Let’s kick start your research to help you pick the martial art form you like and can stick with. This quick guide offers a brief overview of four of the most popular forms of martial arts to help you decide which style is right for you.
Often abbreviated BJJ, this fighting art focuses on ground-based grappling techniques and is an offshoot of Judo. The goal is to get your opponent into a hold that forces them to submit.
You’ll learn how to defend yourself against a larger opponent by using leverage and proper technique. BJJ forces you to think about your opponent’s next move and how you’ll respond, making it a welcome mental challenge.
Muay Thai, or Thai Boxing, originated in Thailand where it is a well-loved sport and cultural art.
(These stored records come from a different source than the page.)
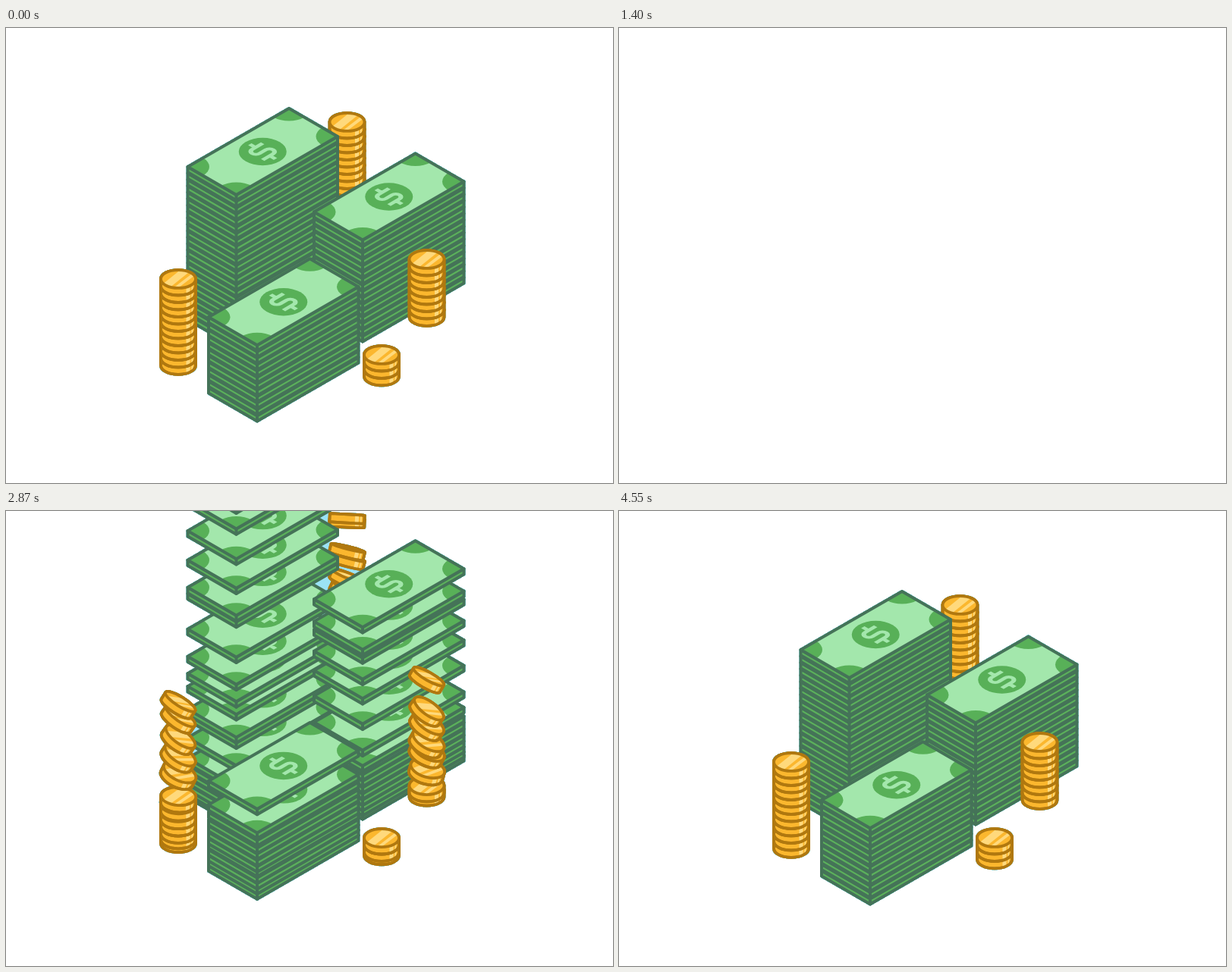
Animation of 800x600 px, one loop 4620 ms. Source, as an HTML page with a canvas:

```html
<!DOCTYPE html>
<html lang="en">
<head>
<meta charset="utf-8">
<title>Money stacks</title>
<style>
html, body { margin: 0; width: 100%; height: 100%; overflow: hidden; background: #fff; }
canvas { display: block; width: 800px; height: 600px; }
</style>
</head>
<body>
<canvas id="stage" width="800" height="600"></canvas>
<script>
const W = 800, H = 600, LOOP = 4620, STEP = 70;
const EMPTY_FROM = 1400, EMPTY_TO = 1960;
const ctx = document.getElementById('stage').getContext('2d', { willReadFrequently: true });

const SKY = [155, 227, 245];
const EDGE = '#457358', SIDE = '#5bb05b', PAPER = '#a3e7ac', INK = '#58b058';
const RIM = '#b0780f', GOLD = '#fbb72e', SHINE = '#ffd97c';

// Bill geometry, measured from its left corner.
const TOP = [133.5, -77], RIGHT = [197.5, -40], BOTTOM = [64, 37];
const BILL_H = 7.3, BILL_GAP = 8.45, BILL_LINE = 4;
const COIN_R = 23, COIN_H = 11, COIN_GAP = 9.5, COIN_OPEN = 0.52;
const dollar = new Path2D('M9-9H-4a4.5 4.5 0 0 0 0 9H4a4.5 4.5 0 0 1 0 9H-9M0-16V-9M0 9V16');

// In painting order; x, y place the topmost item, lag delays the whole stack.
const stacks = [
  { kind: 'coin', x: 449.5, y: 124, count: 12, lag: 230 },
  { kind: 'bill', x: 239.5, y: 183, count: 24, lag: 45 },
  { kind: 'bill', x: 406, y: 242.5, count: 16, lag: 10 },
  { kind: 'coin', x: 227, y: 331, count: 12, lag: 40 },
  { kind: 'bill', x: 267, y: 381.2, count: 12, lag: -45 },
  { kind: 'coin', x: 554.5, y: 305, count: 8, lag: 130 },
  { kind: 'coin', x: 495, y: 431, count: 3, lag: 105 }
];

// Seeded random numbers from -1 to 1.
let seed = 7;
function jitter() {
  seed = seed * 16807 % 2147483647;
  return seed / 1073741823.5 - 1;
}

// Items go one after another from the lowest up; the first one has a clear lead.
for (const s of stacks) {
  s.items = Array.from({ length: s.count }, (_, i) => {
    const lead = 0.2 ** i, loose = i ? 1 : 0;
    return {
      out: 560 + 14 * i + 0.15 * i * i - 60 * lead + s.lag / 2 + 14 * loose * jitter(),
      land: 2740 + 12 * i + 0.62 * i * i - 170 * lead + s.lag + 20 * loose * jitter()
    };
  });
}

function dropping(t, start) {
  return t > start ? (0.058 * (t - start)) ** 2 : 0;
}

// Fall, a slight squash, then two rebounds.
function arriving(t, land, i) {
  const v = t - land;
  if (v < 0) return 0.6 * v - 0.00035 * v * v;
  if (v < 80) return i / 11 * Math.sin(Math.PI * v / 80);
  const wave = Math.sin(Math.PI * ((v - 80) % 440) / 440);
  return v < 520 ? -7 * wave : v < 960 ? -1.2 * wave : 0;
}

// How far a coin's face opens and how it tilts, by time left until it lands.
function pose(left) {
  const u = Math.max(0, left);
  return {
    open: COIN_OPEN * Math.cos(Math.PI * u / 430) * Math.exp(-((u / 300) ** 2)),
    tilt: Math.PI / 3 * Math.sin(Math.PI * u / 230) * Math.exp(-u / 200)
  };
}

function polygon(...points) {
  ctx.beginPath();
  points.forEach(p => ctx.lineTo(p[0], p[1]));
  ctx.closePath();
}

function paint(fill, line, width) {
  ctx.fillStyle = fill;
  ctx.fill();
  ctx.strokeStyle = line;
  ctx.lineWidth = width;
  ctx.stroke();
}

function oval(x, y, rx, ry) {
  ctx.beginPath();
  ctx.ellipse(x, y, rx, ry, 0, 0, Math.PI * 2);
}

function drawBill(x, y) {
  const low = p => [p[0], p[1] + BILL_H], zero = [0, 0];
  ctx.save();
  ctx.translate(x, y);
  polygon(zero, BOTTOM, RIGHT, low(RIGHT), low(BOTTOM), low(zero));
  paint(SIDE, EDGE, BILL_LINE);
  polygon(BOTTOM, low(BOTTOM));
  ctx.stroke();

  polygon(zero, TOP, RIGHT, BOTTOM);
  ctx.fillStyle = PAPER;
  ctx.fill();
  ctx.save();
  ctx.clip();
  ctx.fillStyle = INK;
  for (const p of [zero, TOP, RIGHT, BOTTOM]) {
    oval(p[0], p[1], 28.5, 16.5);
    ctx.fill();
  }
  const cx = RIGHT[0] / 2, cy = RIGHT[1] / 2;
  oval(cx, cy, 31.5, 18.2);
  ctx.fill();
  ctx.transform(0.866, -0.5, 0.866, 0.5, cx, cy);
  ctx.scale(1.22, 1.22);
  ctx.strokeStyle = PAPER;
  ctx.lineWidth = 4.2;
  ctx.stroke(dollar);
  ctx.restore();

  polygon(zero, TOP, RIGHT, BOTTOM);
  ctx.strokeStyle = EDGE;
  ctx.lineWidth = BILL_LINE;
  ctx.stroke();
  ctx.restore();
}

function drawCoin(x, y, { open, tilt }) {
  const ry = COIN_R * Math.abs(open), h = COIN_H * Math.sqrt(1 - open * open) / 2;
  ctx.save();
  ctx.translate(x, y);
  ctx.rotate(tilt);
  if (open < 0) ctx.scale(1, -1);

  const body = () => {
    ctx.beginPath();
    ctx.ellipse(0, -h, COIN_R, ry, 0, Math.PI, Math.PI * 2);
    ctx.ellipse(0, h, COIN_R, ry, 0, 0, Math.PI);
    ctx.closePath();
  };
  body();
  paint(GOLD, RIM, 3.8);
  ctx.save();
  ctx.clip();
  ctx.fillStyle = SHINE;
  ctx.fillRect(10.5, -h, 5, 2 * h + ry);
  ctx.fillRect(17.5, -h, 1.8, 2 * h + ry);
  ctx.restore();
  body();
  ctx.stroke();

  if (ry > 1) {
    oval(0, -h, COIN_R, ry);
    ctx.fillStyle = GOLD;
    ctx.fill();
    ctx.save();
    ctx.clip();
    ctx.translate(0, -h);
    ctx.scale(1, ry / 12);
    ctx.fillStyle = SHINE;
    polygon([-22, 8], [4, -13], [19, -13], [-12, 12]);
    ctx.fill();
    polygon([-8, 13], [22, -10], [26, -8], [-3, 14]);
    ctx.fill();
    ctx.restore();
    oval(0, -h, COIN_R, ry);
    ctx.stroke();
  }
  ctx.restore();
}

function drawStack(s, t) {
  const bill = s.kind === 'bill', gap = bill ? BILL_GAP : COIN_GAP;
  const leaving = t < EMPTY_FROM;
  let below = Infinity;
  s.items.forEach((item, i) => {
    const shift = leaving ? dropping(t, item.out) : arriving(t, item.land, i);
    // Neighbours may squeeze together but never pass each other.
    const y = Math.min(s.y + (s.count - 1 - i) * gap + shift, below - 4);
    below = y;
    if (y < -80 || y > H + 90) return;
    if (bill) drawBill(s.x, y);
    else drawCoin(s.x, y + 4.7, pose(leaving ? 0 : item.land - t));
  });
}

// Turns the open backdrop white; enclosed pockets keep the sky colour.
function clearOutside() {
  const image = ctx.getImageData(0, 0, W, H), d = image.data;
  const todo = [0, W - 1, W * (H - 1), W * H - 1];
  while (todo.length) {
    const p = todo.pop(), k = p * 4;
    const far = Math.abs(d[k] - SKY[0]) + Math.abs(d[k + 1] - SKY[1]) + Math.abs(d[k + 2] - SKY[2]);
    if (far > 40) continue;
    d[k] = d[k + 1] = d[k + 2] = 255;
    const x = p % W;
    if (x > 0) todo.push(p - 1);
    if (x < W - 1) todo.push(p + 1);
    if (p >= W) todo.push(p - W);
    if (p < W * (H - 1)) todo.push(p + W);
  }
  ctx.putImageData(image, 0, 0);
}

function draw(t) {
  const empty = t >= EMPTY_FROM && t < EMPTY_TO;
  ctx.fillStyle = empty ? '#fff' : `rgb(${SKY})`;
  ctx.fillRect(0, 0, W, H);
  if (empty) return;
  ctx.lineJoin = 'round';
  stacks.forEach(s => drawStack(s, t));
  clearOutside();
}

const begin = performance.now();
let shown = -1;
function tick() {
  const t = Math.floor((performance.now() - begin) % LOOP / STEP) * STEP;
  if (t !== shown) draw(shown = t);
  requestAnimationFrame(tick);
}
tick();
</script>
</body>
</html>
```
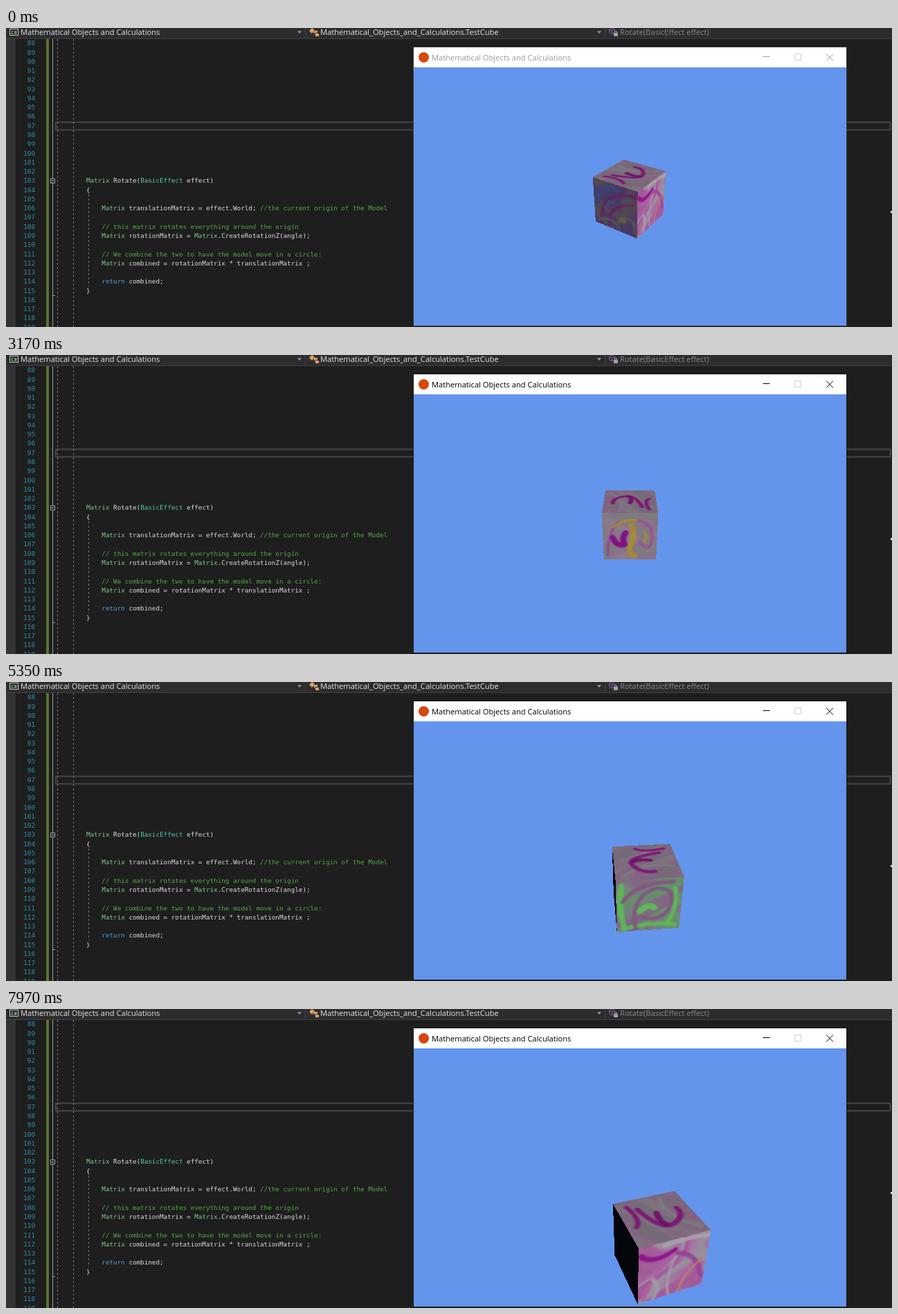
Animation of 1280 by 433 pixels, one loop 8000 ms. Source, as an HTML page with a canvas:

```html
<!DOCTYPE html>
<html lang="en">
<head>
<meta charset="utf-8">
<title>Rotating cube</title>
<style>
  html, body { margin: 0; width: 100%; height: 100%; overflow: hidden; background: #1e1e1e; }
  svg, canvas { position: absolute; display: block; }
  svg { left: 0; top: 0; }
  text { white-space: pre; }
  .ui { font-family: "Open Sans", "Noto Sans", sans-serif; font-size: 11.15px; }
  .code { font-family: "DejaVu Sans Mono", "Noto Sans Mono", monospace; font-size: 9.27px; fill: #dcdcdc; }
</style>
</head>
<body>
<svg width="1280" height="433" viewBox="0 0 1280 433">
  <rect width="1280" height="433" fill="#1e1e1e"/>
  <rect y="15" width="14" height="418" fill="#333335"/>
  <rect width="1280" height="15" fill="#2d2d30"/>
  <path d="M0 15.5H1280M432.5 0V13M865.5 0V13" stroke="#3f3f46"/>

  <g class="ui" fill="#e4e4e4">
    <rect x="5.5" y="1.5" width="12" height="9" fill="#252526" stroke="#c8c8c8"/>
    <text x="7" y="9" font-size="7" font-weight="700" fill="#8cc98c">C#</text>
    <text x="21" y="10">Mathematical Objects and Calculations</text>
    <path d="M421 4.5h6l-3 3.5zM854 4.5h6l-3 3.5z" fill="#999"/>
    <path d="M438 4l4-4 4 3-4 5zM445 4h5v3h-5zM447 8h5v4h-5z" fill="#d9a066"/>
    <path d="M443 5l5 5" stroke="#d9a066"/>
    <text x="454" y="10">Mathematical_Objects_and_Calculations.TestCube</text>
    <path d="M871.5 2.5l4-2.5 4 2.5v4l-4 2.5-4-2.5zl4 2 4-2M875.5 4.5v4" fill="none" stroke="#8a5aa0"/>
    <path d="M878 7h6v5h-6z" fill="#a0a0a0"/>
    <path d="M879.5 7v-2h3v2" fill="none" stroke="#a0a0a0"/>
    <text x="887" y="10" fill="#8a8a8a">Rotate(BasicEffect effect)</text>
  </g>

  <rect x="58" y="16" width="4" height="417" fill="#577430"/>
  <rect x="72" y="136.5" width="1205.5" height="11" fill="none" stroke="#464646" stroke-width="2"/>
  <path d="M67.5 16V433M67.5 387.5H71" stroke="#a0a0a0" fill="none"/>
  <path d="M74.5 16V433M97.5 16V433M119.5 241V374" stroke="#777" stroke-dasharray="3 3"/>
  <rect x="64.5" y="218.5" width="6" height="6" fill="#1e1e1e" stroke="#a0a0a0"/>
  <path d="M66 221.5h3" stroke="#dcdcdc"/>
  <path d="M1279 265v3" stroke="#ddd" stroke-width="2"/>
  <g id="code" class="code"></g>

  <rect id="frame" x="588" y="27" width="627" height="405"/>
  <rect x="589" y="57" width="625" height="374" fill="#6495ed"/>
  <rect x="589" y="28" width="625" height="29" fill="#fff"/>
  <circle cx="603.5" cy="42.5" r="7.5" fill="#d5480c"/>
  <rect x="1139.5" y="37.5" width="9" height="9" fill="none" stroke="#d0d0d0"/>
  <g id="caption">
    <text class="ui" x="615" y="46.5">Mathematical Objects and Calculations</text>
    <path d="M1093.5 41.5h10M1185 37.5l10 10M1195 37.5l-10 10" stroke="currentColor" fill="none"/>
  </g>
</svg>
<canvas id="view" width="190" height="246" style="left:840px;top:185px"></canvas>

<script>
const LOOP = 8000;
const byId = id => document.getElementById(id);
const clamp = (x, a, b) => Math.min(b, Math.max(a, x));

// ---- code listing ----
const PITCH = 13.27, FIRST = 88, CHAR = 5.58;
const listing = {
  103: "Matrix Rotate(BasicEffect effect)",
  104: "{",
  106: "    Matrix translationMatrix = effect.World; //the current origin of the Model",
  108: "    // this matrix rotates everything around the origin",
  109: "    Matrix rotationMatrix = Matrix.CreateRotationZ(angle);",
  111: "    // We combine the two to have the model move in a circle:",
  112: "    Matrix combined = rotationMatrix * translationMatrix ;",
  114: "    return combined;",
  115: "}"
};
const inks = { Matrix: "#86c691", BasicEffect: "#4ec9b0", return: "#569cd6" };

function paint(line) {
  return line.split(/(\/\/.*|\bMatrix\b|BasicEffect|return)/).map(part => {
    const ink = part.startsWith("//") ? "#57a64a" : inks[part];
    return ink ? `<tspan fill="${ink}">${part}</tspan>` : part;
  }).join("");
}

let rows = "";
for (let n = FIRST; n < 120; n++) {
  const y = (25.3 + (n - FIRST) * PITCH).toFixed(2);
  rows += `<text x="42" y="${y}" text-anchor="end" fill="#2b91af">${n}</text>`;
  const line = listing[n];
  if (line) {
    const body = line.trimStart();
    rows += `<text x="${116 + (line.length - body.length) * CHAR}" y="${y}">${paint(body)}</text>`;
  }
}
byId("code").innerHTML = rows;

// ---- marbled faces: noise ramp plus a few soft brush strokes on a 100-unit square ----
const TEX = 128;
const rgb = hex => [1, 3, 5].map(i => parseInt(hex.slice(i, i + 2), 16));

function noise(seed, u, v) {
  let p = u * 2.2 + seed, q = v * 2.2 - seed;
  for (let i = 1; i < 4; i++) {
    p += .8 / i * Math.sin(i * 1.6 * q + seed);
    q += .8 / i * Math.sin(i * 1.4 * p);
  }
  return .5 + .5 * Math.sin(3 * p + 2 * q);
}

function marble(seed, ramp, ...strokes) {
  const [a, b, c] = ramp.split(" ").map(rgb);
  const pen = new OffscreenCanvas(TEX, TEX).getContext("2d", { willReadFrequently: true });
  const img = pen.createImageData(TEX, TEX);
  for (let i = 0; i < TEX * TEX; i++) {
    const n = 2 * noise(seed, i % TEX / TEX, Math.floor(i / TEX) / TEX);
    for (let j = 0; j < 3; j++)
      img.data[4 * i + j] = n < 1 ? a[j] + (b[j] - a[j]) * n : b[j] + (c[j] - b[j]) * (n - 1);
    img.data[4 * i + 3] = 255;
  }
  pen.putImageData(img, 0, 0);
  pen.scale(TEX / 100, TEX / 100);
  pen.lineCap = pen.lineJoin = "round";
  pen.filter = "blur(1.5px)";
  pen.globalAlpha = .9;
  for (const [ink, width, path] of strokes) {
    pen.strokeStyle = ink;
    pen.lineWidth = width;
    pen.stroke(new Path2D(path));
  }
  return pen.getImageData(0, 0, TEX, TEX).data;
}

const faces = [
  marble(1.3, "#7068b0 #98609c #8c8484",
    ["#7070c0", 16, "M8 50Q8 14 45 10"],
    ["#b03c94", 7, "M15 95Q18 20 95 12"],
    ["#b03c94", 5, "M35 95Q35 45 92 30"],
    ["#7f7fd0", 7, "M29 58Q35 38 45 40"],
    ["#98987c", 7, "M55 82Q80 50 95 75"],
    ["#98987c", 6, "M10 92Q40 70 60 95"],
    ["#b0b060", 11, "M66 72h4"]),
  marble(4.1, "#988e94 #a8609a #a0588e",
    ["#8c0c80", 8, "M3 14Q20 34 50 18"],
    ["#a8a4a4", 7, "M35 6Q70 2 98 8"],
    ["#b05a9c", 6, "M50 25Q20 50 8 95"],
    ["#a49aa2", 4, "M52 30Q38 60 45 98"],
    ["#a49aa2", 6, "M20 60Q35 80 22 98"],
    ["#943c88", 7, "M55 25Q85 35 95 80"],
    ["#b88058", 4, "M60 98Q70 60 92 50"]),
  marble(2.6, "#6a9a68 #7c857c #8a6a84",
    ["#60c850", 9, "M8 10Q2 50 12 92"],
    ["#60c850", 8, "M10 95Q50 82 92 92"],
    ["#60c850", 7, "M88 20Q95 60 80 85"],
    ["#88587e", 7, "M10 40Q30 5 85 8"],
    ["#88587e", 6, "M30 95Q20 30 60 18Q95 20 80 60Q65 85 40 72"],
    ["#62cc50", 11, "M36 60Q50 44 58 55"]),
  marble(5.7, "#8a8884 #98788e #988890",
    ["#789078", 5, "M5 8Q50 2 95 10"],
    ["#98509a", 5, "M8 90Q8 40 30 18"],
    ["#a85898", 6, "M65 15Q95 20 90 60Q85 85 70 62"],
    ["#bc9c20", 5, "M20 28Q38 12 60 14"],
    ["#bc9c20", 10, "M52 25Q62 45 50 70Q46 85 60 92"],
    ["#bc9c20", 4, "M76 38Q84 50 76 60"],
    ["#8c0488", 11, "M18 50Q25 72 40 66Q34 52 42 40"]),
  marble(3.4, "#8a8082 #926c88 #80787c",
    ["#8c888a", 6, "M10 30Q50 45 90 8"],
    ["#8a1078", 8, "M25 72Q85 60 70 35Q60 15 40 18"],
    ["#8a1078", 7, "M15 85Q50 75 62 88"],
    ["#7c0a6c", 9, "M42 50Q60 55 70 48"])
];

// ---- ray-cast cube ----
const canvas = byId("view"), ctx = canvas.getContext("2d");
const { width: W, height: H } = canvas;
const RAD = Math.PI / 180;
const FOCAL = 452.7, DIST = 12.41, TILT_S = .5, TILT_C = Math.cos(30 * RAD);
const MID_X = 901.5 - 840, MID_Y = 244.5 - 185;
const AMBIENT = [5, 5, 12];
const texel = x => clamp(Math.floor((x + 1) / 2 * TEX), 0, TEX - 1);

function drawCube(angle, cx, cz) {
  const img = ctx.createImageData(W, H);
  const S = Math.sin(angle * RAD), C = Math.cos(angle * RAD);
  const local = (x, y, z) => [x * C - z * S, y, x * S + z * C];
  const eye = local(-cx, DIST * TILT_S, DIST * TILT_C - cz);
  const light = [0, 90, 180, 270].map(a => Math.sqrt(Math.max(0, Math.cos((angle + a - 40) * RAD))));
  light.push(.86);

  for (let py = 0; py < H; py++) for (let px = 0; px < W; px++) {
    const sx = (px + .5 - MID_X) / FOCAL, sy = (MID_Y - py - .5) / FOCAL;
    const ray = local(sx, sy * TILT_C - TILT_S, -sy * TILT_S - TILT_C);
    let near = -1e9, far = 1e9, axis = 0;
    for (let i = 0; i < 3; i++) {
      const a = (-1 - eye[i]) / ray[i], b = (1 - eye[i]) / ray[i];
      if (Math.min(a, b) > near) { near = Math.min(a, b); axis = i; }
      far = Math.min(far, Math.max(a, b));
    }
    if (near >= far) continue;

    const [x, y, z] = eye.map((e, i) => e + ray[i] * near);
    const id = axis === 1 ? 4 : axis === 2 ? (ray[2] < 0 ? 0 : 2) : (ray[0] < 0 ? 1 : 3);
    const u = [x, -z, -x, z, x][id], v = id === 4 ? z : -y;
    const from = 4 * (texel(v) * TEX + texel(u)), to = 4 * (py * W + px);
    for (let i = 0; i < 3; i++) img.data[to + i] = faces[id][from + i] * light[id] + AMBIENT[i];
    img.data[to + 3] = 255;
  }
  ctx.putImageData(img, 0, 0);
}

// ---- timeline: bursts of steps [first, last, count] ----
const bursts = [
  [1380, 2150, 13], [2200, 2980, 13], [3050, 3830, 13], [3890, 4690, 13], [4770, 5530, 13],
  [5600, 6380, 13], [6440, 7240, 14], [7310, 7450, 3], [7830, 7970, 3]
];
const stepAt = t => bursts.reduce((sum, [a, b, n]) =>
  sum + (t < a ? 0 : Math.min(n, 1 + Math.floor((t - a) / (b - a) * (n - 1) + .3))), 0);
const span = (k, a, b) => clamp(k, a, b) - a;

let shown = -1;
function render(t) {
  const active = t >= 530, ink = active ? "#000" : "#999";
  byId("caption").setAttribute("fill", ink);
  byId("caption").setAttribute("color", ink);
  byId("frame").setAttribute("fill", active ? "#181818" : "#3a3a3a");

  const k = stepAt(t);
  if (k === shown) return;
  shown = k;
  const turn = span(k, 0, 42) + span(k, 52.7, 72.5) + span(k, 78, 95) - span(k, 95, 98);
  const z = .18 * (span(k, 42, 55) + span(k, 74, 82.3));
  drawCube(turn * 4.286 - 34.3, z * .207, z);
}

const start = performance.now();
function tick() {
  render((performance.now() - start) % LOOP);
  requestAnimationFrame(tick);
}
tick();
</script>
</body>
</html>
```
You’ll use your fists, feet, knees, elbows, and a type of stand-up grappling called clinch. You learn technique through drilling combos on Thai pads before moving on to real sparring, so there’s a bit of a learning curve.
This intense fighting art combines flexibility, cardiovascular fitness, and total-body strength. Amateur matches are plentiful, so this is a great martial art if you’d like to try sparring competitively.
If you want to practice a martial art designed for self defense, Krav Maga may be what you’re looking for. The Israeli Defense Forces developed the art for combat situations and the name literally means “battle contact” in Hebrew.
You’ll learn how to throw punches, kick, disarm an attacker, and more. Teachers may even bring out rubber knives and other weapons.
Taekwondo was developed in Korea, and it’s even an Olympic event. You’ll learn how to punch, kick, and throw. There’s a big focus on drills, sparring, relaxation techniques, cardiovascular fitness, and more. Much of the sparring is done in full protective gear. This means you’ll have more equipment to purchase, but you’ll be well protected.
It’s a common form of martial arts, so it should be easy to find classes. The actual practice varies widely from one gym to the next, so learn about the gym’s program before signing up. Consider dropping in on a class and asking questions before making a commitment.